Task details
Show every line of the data where the word "stroke" can be found.

━━━ Information given

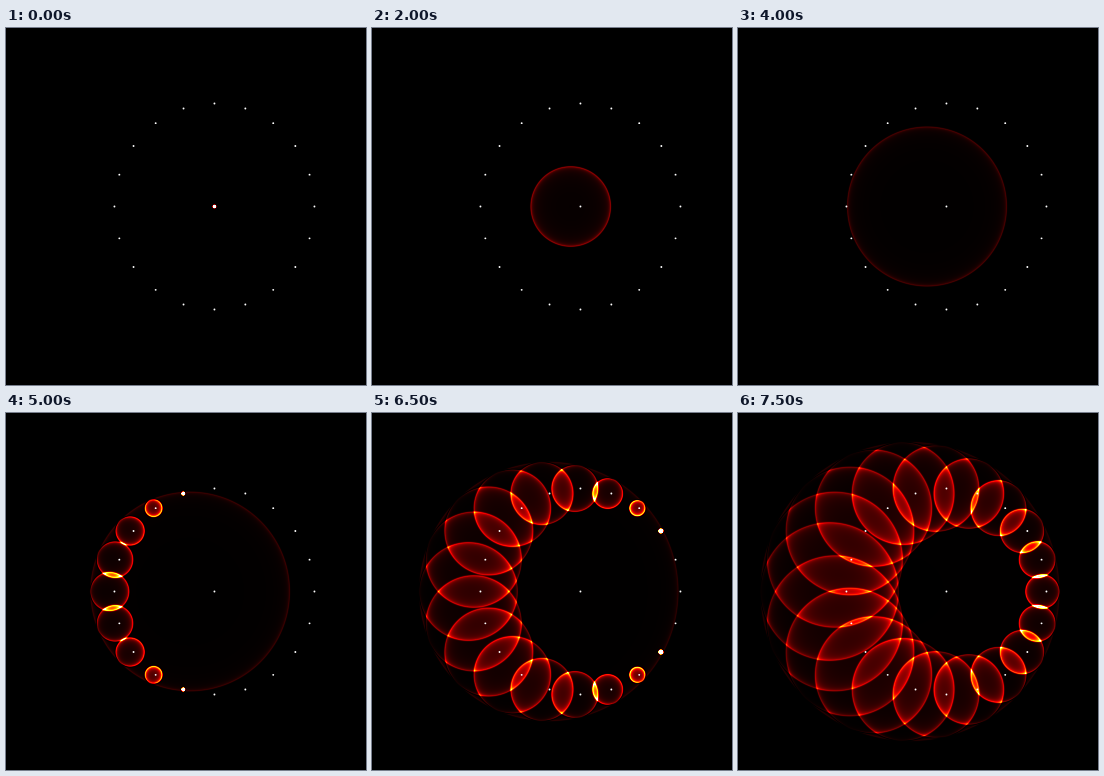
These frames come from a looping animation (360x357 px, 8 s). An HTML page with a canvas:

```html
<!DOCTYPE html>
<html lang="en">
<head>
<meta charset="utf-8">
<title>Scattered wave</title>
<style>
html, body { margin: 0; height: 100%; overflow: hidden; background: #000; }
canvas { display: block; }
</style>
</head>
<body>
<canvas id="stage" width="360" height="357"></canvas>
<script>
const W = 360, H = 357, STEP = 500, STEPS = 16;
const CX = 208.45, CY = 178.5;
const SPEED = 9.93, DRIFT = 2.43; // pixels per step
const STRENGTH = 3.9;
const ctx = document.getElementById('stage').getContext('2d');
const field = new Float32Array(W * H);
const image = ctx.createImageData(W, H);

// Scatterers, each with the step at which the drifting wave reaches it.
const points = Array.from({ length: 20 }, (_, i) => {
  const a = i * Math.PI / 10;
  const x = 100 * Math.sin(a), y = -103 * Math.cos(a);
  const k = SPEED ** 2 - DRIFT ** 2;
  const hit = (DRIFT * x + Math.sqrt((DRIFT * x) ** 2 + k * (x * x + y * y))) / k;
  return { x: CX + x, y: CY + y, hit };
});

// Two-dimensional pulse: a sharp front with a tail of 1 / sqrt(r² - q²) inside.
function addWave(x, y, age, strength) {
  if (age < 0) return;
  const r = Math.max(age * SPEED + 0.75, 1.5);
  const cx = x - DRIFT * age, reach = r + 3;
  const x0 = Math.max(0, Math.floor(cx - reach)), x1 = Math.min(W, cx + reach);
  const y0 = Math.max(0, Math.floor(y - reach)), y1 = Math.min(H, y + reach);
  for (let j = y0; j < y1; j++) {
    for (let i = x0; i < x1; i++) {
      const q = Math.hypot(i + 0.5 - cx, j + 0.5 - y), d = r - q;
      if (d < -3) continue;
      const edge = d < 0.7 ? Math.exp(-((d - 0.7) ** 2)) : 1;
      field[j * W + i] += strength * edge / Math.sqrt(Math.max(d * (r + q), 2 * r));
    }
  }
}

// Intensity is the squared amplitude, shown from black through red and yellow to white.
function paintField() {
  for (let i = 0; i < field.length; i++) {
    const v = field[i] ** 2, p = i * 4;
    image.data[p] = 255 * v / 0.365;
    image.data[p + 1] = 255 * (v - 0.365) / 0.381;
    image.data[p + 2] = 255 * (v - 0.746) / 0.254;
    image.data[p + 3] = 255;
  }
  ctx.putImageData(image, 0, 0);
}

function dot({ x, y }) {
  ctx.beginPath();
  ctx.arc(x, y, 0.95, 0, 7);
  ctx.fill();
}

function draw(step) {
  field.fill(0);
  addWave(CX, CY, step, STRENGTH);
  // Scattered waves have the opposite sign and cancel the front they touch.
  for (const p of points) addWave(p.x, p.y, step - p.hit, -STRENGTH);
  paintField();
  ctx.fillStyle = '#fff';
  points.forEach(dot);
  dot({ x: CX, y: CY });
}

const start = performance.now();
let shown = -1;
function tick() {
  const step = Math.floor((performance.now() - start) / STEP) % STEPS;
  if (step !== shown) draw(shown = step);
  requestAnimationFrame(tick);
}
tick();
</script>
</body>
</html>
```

━━━━━━
━━━ Information given

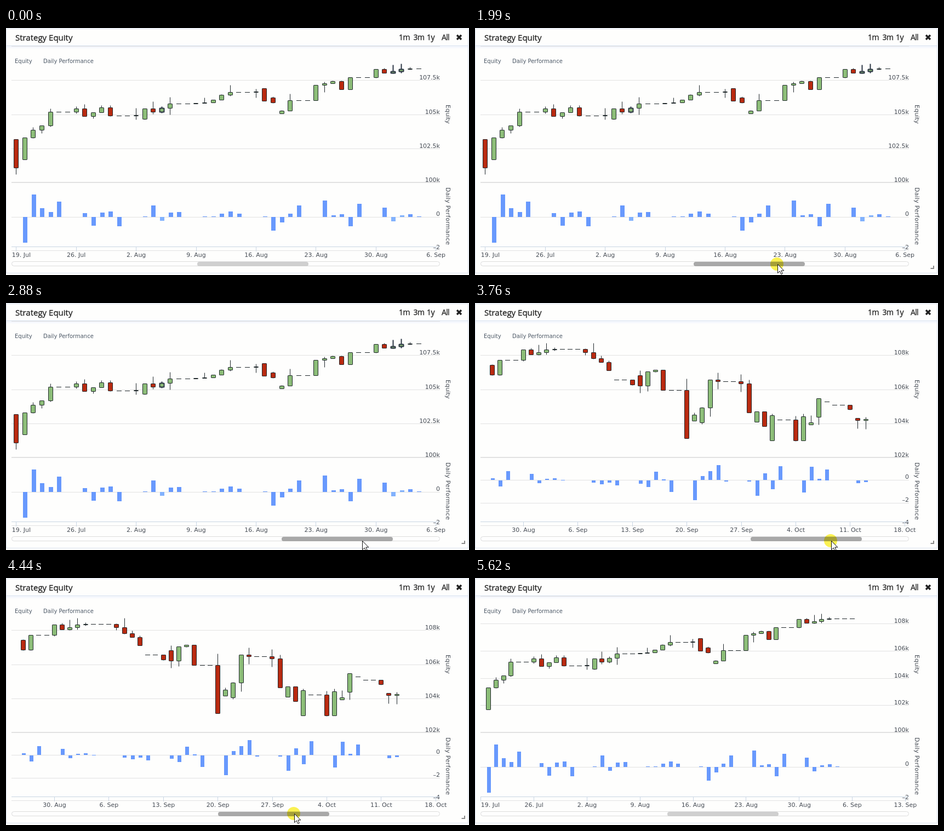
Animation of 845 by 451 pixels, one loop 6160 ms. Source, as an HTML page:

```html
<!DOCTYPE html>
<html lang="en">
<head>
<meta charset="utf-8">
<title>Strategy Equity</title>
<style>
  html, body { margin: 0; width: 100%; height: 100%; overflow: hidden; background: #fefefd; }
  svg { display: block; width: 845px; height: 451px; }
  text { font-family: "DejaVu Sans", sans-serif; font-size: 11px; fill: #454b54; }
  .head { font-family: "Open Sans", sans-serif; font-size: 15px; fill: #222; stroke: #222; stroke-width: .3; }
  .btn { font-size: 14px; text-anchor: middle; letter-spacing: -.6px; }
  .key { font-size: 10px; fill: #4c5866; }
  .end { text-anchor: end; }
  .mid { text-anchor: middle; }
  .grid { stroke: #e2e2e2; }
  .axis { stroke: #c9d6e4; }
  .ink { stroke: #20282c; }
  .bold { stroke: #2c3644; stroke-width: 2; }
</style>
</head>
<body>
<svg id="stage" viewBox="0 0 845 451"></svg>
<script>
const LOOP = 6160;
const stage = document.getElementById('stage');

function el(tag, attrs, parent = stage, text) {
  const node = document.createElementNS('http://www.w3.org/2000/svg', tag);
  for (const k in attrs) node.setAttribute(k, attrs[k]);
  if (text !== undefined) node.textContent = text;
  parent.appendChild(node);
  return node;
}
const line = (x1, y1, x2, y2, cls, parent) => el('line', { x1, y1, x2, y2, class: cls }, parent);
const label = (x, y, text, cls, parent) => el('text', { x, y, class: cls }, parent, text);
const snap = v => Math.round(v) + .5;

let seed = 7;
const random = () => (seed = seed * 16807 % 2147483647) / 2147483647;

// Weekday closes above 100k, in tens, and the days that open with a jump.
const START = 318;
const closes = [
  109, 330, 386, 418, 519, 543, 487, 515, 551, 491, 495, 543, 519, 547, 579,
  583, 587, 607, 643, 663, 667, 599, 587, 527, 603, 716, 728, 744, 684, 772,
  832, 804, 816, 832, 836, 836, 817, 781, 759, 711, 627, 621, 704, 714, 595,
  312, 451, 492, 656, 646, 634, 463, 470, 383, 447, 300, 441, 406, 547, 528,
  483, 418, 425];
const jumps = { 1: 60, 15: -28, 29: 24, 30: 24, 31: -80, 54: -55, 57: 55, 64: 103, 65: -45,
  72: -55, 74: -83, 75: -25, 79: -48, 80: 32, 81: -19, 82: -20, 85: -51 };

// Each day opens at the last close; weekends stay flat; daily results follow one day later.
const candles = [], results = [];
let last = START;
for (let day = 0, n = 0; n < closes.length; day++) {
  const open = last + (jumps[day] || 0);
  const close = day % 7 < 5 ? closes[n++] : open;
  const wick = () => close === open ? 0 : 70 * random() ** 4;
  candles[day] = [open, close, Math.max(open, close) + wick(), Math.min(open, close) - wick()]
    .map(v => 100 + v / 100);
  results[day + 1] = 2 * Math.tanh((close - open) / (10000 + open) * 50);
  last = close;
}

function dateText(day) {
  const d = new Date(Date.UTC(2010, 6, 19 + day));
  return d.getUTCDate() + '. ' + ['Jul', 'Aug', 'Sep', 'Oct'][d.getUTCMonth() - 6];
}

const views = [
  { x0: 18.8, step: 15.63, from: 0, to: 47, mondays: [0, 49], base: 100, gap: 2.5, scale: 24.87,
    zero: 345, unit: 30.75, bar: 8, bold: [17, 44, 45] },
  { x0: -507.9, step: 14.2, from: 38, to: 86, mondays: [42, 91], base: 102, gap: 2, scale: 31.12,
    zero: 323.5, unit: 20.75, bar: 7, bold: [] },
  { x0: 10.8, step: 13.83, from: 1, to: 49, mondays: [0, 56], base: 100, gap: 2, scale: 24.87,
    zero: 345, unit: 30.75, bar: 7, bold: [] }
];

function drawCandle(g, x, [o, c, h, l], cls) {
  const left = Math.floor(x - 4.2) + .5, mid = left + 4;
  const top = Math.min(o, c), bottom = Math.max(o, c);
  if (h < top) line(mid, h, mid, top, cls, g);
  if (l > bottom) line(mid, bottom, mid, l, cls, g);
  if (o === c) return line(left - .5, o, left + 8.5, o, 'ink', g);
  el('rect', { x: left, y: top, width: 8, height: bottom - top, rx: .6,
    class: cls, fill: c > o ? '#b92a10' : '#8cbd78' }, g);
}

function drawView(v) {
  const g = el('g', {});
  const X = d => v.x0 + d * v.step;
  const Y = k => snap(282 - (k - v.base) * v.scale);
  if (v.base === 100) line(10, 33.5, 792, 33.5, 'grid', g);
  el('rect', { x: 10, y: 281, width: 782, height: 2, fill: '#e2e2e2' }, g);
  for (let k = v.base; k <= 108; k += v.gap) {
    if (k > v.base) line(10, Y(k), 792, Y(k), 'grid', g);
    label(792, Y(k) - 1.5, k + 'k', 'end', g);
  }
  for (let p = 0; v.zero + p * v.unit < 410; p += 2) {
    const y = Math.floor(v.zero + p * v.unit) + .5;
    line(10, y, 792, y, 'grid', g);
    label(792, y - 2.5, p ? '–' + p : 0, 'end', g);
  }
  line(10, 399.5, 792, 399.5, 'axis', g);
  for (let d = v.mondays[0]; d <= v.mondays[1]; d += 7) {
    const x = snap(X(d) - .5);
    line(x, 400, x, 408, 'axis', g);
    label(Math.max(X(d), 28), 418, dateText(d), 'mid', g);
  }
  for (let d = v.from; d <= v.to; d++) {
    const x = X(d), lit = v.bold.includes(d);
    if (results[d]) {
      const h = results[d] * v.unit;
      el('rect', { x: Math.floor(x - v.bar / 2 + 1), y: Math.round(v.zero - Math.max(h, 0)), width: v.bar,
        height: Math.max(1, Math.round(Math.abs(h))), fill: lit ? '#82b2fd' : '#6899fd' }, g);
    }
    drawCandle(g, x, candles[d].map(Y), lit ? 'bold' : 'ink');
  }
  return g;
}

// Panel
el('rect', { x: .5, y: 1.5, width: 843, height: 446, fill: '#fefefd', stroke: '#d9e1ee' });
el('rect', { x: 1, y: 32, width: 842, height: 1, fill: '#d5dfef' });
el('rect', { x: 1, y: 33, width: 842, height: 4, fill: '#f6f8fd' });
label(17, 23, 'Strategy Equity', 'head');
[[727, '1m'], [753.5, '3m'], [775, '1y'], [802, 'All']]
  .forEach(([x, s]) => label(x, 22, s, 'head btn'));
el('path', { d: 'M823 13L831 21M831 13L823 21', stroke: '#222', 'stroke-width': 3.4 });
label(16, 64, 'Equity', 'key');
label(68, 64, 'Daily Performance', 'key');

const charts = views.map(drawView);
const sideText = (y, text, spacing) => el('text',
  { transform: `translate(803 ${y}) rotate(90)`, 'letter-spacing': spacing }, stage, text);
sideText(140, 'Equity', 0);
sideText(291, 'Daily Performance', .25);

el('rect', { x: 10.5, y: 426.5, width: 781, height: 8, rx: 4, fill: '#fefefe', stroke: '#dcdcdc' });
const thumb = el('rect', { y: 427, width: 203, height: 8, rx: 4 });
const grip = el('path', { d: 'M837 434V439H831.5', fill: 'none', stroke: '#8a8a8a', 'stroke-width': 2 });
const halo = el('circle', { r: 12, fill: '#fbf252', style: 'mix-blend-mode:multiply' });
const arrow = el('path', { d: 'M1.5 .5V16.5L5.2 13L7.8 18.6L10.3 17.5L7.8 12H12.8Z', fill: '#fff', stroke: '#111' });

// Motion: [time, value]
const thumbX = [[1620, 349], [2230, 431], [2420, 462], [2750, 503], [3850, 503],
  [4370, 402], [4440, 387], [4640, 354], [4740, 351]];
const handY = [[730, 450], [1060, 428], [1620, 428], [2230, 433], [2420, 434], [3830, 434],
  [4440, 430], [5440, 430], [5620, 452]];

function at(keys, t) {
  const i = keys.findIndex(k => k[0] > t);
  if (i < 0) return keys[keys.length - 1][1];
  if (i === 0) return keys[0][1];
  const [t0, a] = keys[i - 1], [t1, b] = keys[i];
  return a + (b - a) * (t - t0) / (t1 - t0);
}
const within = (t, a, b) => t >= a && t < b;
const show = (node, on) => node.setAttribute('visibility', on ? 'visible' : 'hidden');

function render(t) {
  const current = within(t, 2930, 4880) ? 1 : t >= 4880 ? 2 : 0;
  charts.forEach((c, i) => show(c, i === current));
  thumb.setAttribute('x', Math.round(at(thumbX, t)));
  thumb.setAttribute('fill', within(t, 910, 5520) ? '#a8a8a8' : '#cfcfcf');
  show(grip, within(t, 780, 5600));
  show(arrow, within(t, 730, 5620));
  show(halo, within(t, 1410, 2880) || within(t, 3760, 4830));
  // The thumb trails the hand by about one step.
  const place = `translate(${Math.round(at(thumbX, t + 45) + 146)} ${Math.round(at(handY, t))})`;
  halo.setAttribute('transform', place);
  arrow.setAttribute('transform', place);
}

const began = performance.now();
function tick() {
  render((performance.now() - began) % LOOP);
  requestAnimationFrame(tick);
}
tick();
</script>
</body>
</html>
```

━━━━━━
━━━ Information given

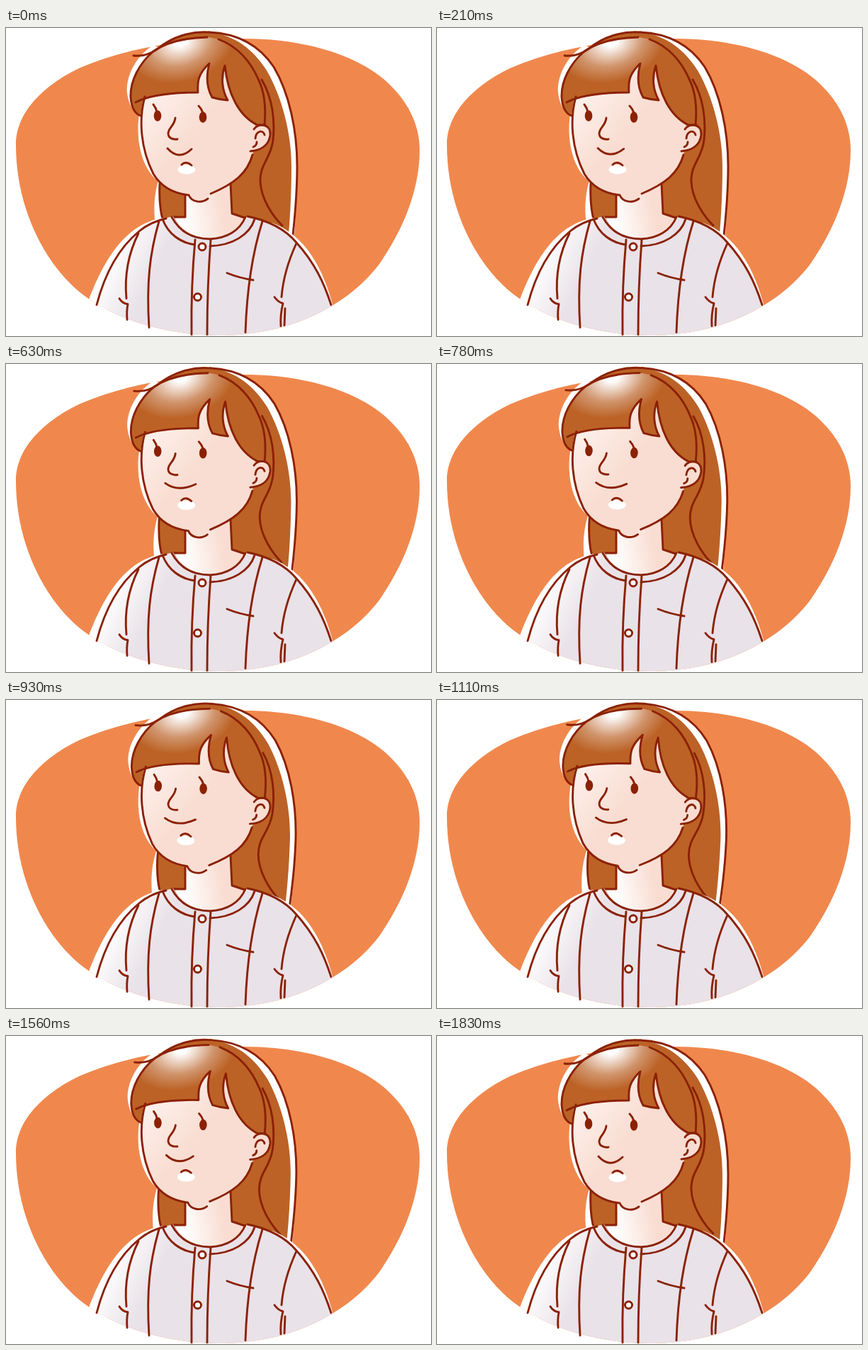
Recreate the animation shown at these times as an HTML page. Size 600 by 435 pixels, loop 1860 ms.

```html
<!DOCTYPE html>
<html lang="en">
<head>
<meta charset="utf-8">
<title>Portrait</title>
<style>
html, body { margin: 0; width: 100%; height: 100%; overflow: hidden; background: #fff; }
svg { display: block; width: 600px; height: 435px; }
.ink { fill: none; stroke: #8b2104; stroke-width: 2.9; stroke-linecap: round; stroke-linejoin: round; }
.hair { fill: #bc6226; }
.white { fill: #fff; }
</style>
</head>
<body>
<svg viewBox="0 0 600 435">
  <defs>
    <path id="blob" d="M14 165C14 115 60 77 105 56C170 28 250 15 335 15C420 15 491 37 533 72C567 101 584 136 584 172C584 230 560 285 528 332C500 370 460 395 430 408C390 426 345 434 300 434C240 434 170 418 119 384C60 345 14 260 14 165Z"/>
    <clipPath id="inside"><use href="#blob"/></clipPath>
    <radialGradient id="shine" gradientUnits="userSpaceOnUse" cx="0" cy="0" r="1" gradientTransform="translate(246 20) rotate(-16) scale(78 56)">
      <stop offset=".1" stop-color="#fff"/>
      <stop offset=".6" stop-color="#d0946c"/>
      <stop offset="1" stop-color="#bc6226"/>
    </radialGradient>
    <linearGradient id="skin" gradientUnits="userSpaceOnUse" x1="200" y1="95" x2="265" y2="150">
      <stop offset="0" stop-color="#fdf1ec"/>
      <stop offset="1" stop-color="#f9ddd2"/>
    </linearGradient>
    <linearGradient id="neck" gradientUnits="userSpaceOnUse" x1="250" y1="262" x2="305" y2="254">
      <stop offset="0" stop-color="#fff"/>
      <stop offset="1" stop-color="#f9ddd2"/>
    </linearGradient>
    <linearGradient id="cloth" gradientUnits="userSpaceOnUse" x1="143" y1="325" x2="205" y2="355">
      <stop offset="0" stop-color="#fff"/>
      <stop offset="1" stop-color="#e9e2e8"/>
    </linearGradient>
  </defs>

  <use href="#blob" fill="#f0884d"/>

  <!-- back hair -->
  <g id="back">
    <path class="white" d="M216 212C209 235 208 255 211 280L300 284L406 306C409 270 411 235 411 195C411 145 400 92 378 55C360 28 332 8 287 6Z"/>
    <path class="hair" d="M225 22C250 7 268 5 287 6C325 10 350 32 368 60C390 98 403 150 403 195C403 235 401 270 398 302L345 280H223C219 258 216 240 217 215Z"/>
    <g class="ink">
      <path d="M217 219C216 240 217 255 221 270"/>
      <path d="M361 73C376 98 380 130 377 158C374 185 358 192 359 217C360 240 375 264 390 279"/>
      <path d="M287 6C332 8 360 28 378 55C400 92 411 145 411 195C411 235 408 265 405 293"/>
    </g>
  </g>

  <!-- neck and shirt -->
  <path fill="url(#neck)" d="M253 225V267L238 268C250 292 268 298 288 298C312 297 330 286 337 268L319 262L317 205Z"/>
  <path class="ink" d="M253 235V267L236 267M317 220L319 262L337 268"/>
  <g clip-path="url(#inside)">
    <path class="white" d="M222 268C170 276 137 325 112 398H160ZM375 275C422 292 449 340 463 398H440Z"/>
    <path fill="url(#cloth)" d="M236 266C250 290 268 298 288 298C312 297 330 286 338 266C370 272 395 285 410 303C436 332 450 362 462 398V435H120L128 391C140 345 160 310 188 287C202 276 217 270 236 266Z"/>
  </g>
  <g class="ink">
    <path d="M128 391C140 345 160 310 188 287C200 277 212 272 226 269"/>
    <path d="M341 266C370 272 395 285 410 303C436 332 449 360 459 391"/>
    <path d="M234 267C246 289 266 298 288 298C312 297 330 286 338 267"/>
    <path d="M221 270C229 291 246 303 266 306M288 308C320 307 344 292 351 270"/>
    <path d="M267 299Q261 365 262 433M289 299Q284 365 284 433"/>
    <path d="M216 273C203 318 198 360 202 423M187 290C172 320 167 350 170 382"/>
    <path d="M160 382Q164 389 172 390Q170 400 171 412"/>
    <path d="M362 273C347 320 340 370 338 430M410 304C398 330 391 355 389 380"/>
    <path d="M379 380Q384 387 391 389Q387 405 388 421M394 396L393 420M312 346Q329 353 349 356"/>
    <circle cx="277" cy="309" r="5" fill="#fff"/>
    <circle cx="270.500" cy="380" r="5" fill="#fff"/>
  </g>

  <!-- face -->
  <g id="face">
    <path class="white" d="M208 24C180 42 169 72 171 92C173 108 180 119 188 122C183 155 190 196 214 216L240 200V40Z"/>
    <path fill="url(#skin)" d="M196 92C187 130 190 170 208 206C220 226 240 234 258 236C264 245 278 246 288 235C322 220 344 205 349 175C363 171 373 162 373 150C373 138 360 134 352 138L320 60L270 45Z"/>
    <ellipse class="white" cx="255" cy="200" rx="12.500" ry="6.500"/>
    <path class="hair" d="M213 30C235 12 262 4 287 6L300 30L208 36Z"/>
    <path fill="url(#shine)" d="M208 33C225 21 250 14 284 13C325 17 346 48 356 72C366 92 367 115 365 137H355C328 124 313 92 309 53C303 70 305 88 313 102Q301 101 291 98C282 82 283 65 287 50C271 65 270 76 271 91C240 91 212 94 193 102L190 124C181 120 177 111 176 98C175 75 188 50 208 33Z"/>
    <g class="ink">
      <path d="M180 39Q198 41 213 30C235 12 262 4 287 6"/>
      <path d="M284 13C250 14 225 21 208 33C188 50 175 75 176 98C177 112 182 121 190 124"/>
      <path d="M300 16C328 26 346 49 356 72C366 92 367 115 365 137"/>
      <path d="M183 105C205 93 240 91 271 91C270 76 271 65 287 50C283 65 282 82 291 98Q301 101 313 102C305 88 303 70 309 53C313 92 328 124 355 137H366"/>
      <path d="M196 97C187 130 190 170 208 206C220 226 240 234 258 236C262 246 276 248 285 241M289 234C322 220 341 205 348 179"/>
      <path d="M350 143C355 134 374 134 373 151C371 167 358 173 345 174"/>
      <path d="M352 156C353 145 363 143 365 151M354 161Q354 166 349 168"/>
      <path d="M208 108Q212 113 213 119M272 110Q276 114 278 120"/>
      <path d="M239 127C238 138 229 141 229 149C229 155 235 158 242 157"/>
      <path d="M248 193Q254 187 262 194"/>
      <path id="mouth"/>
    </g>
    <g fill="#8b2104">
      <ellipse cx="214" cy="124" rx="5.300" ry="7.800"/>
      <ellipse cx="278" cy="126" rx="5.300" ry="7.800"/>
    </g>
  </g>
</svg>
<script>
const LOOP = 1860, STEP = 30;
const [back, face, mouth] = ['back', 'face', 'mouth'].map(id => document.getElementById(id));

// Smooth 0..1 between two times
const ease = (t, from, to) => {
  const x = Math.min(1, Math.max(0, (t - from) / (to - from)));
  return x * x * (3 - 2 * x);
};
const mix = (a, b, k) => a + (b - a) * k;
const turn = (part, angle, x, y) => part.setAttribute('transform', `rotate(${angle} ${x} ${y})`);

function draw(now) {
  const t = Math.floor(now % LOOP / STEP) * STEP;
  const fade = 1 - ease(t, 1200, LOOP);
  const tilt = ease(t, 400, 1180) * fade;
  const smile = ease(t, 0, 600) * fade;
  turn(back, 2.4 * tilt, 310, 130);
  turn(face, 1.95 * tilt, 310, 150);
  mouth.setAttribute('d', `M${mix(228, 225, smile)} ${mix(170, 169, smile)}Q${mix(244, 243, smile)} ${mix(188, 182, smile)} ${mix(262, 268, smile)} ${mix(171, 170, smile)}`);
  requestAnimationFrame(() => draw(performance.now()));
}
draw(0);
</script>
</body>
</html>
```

━━━━━━

Solution below
  .head { font-family: "Open Sans", sans-serif; font-size: 15px; fill: #222; stroke: #222; stroke-width: .3; }
  .grid { stroke: #e2e2e2; }
  .axis { stroke: #c9d6e4; }
  .ink { stroke: #20282c; }
  .bold { stroke: #2c3644; stroke-width: 2; }
el('rect', { x: .5, y: 1.5, width: 843, height: 446, fill: '#fefefd', stroke: '#d9e1ee' });
el('path', { d: 'M823 13L831 21M831 13L823 21', stroke: '#222', 'stroke-width': 3.4 });
el('rect', { x: 10.5, y: 426.5, width: 781, height: 8, rx: 4, fill: '#fefefe', stroke: '#dcdcdc' });
const grip = el('path', { d: 'M837 434V439H831.5', fill: 'none', stroke: '#8a8a8a', 'stroke-width': 2 });
const arrow = el('path', { d: 'M1.5 .5V16.5L5.2 13L7.8 18.6L10.3 17.5L7.8 12H12.8Z', fill: '#fff', stroke: '#111' });
.ink { fill: none; stroke: #8b2104; stroke-width: 2.9; stroke-linecap: round; stroke-linejoin: round; }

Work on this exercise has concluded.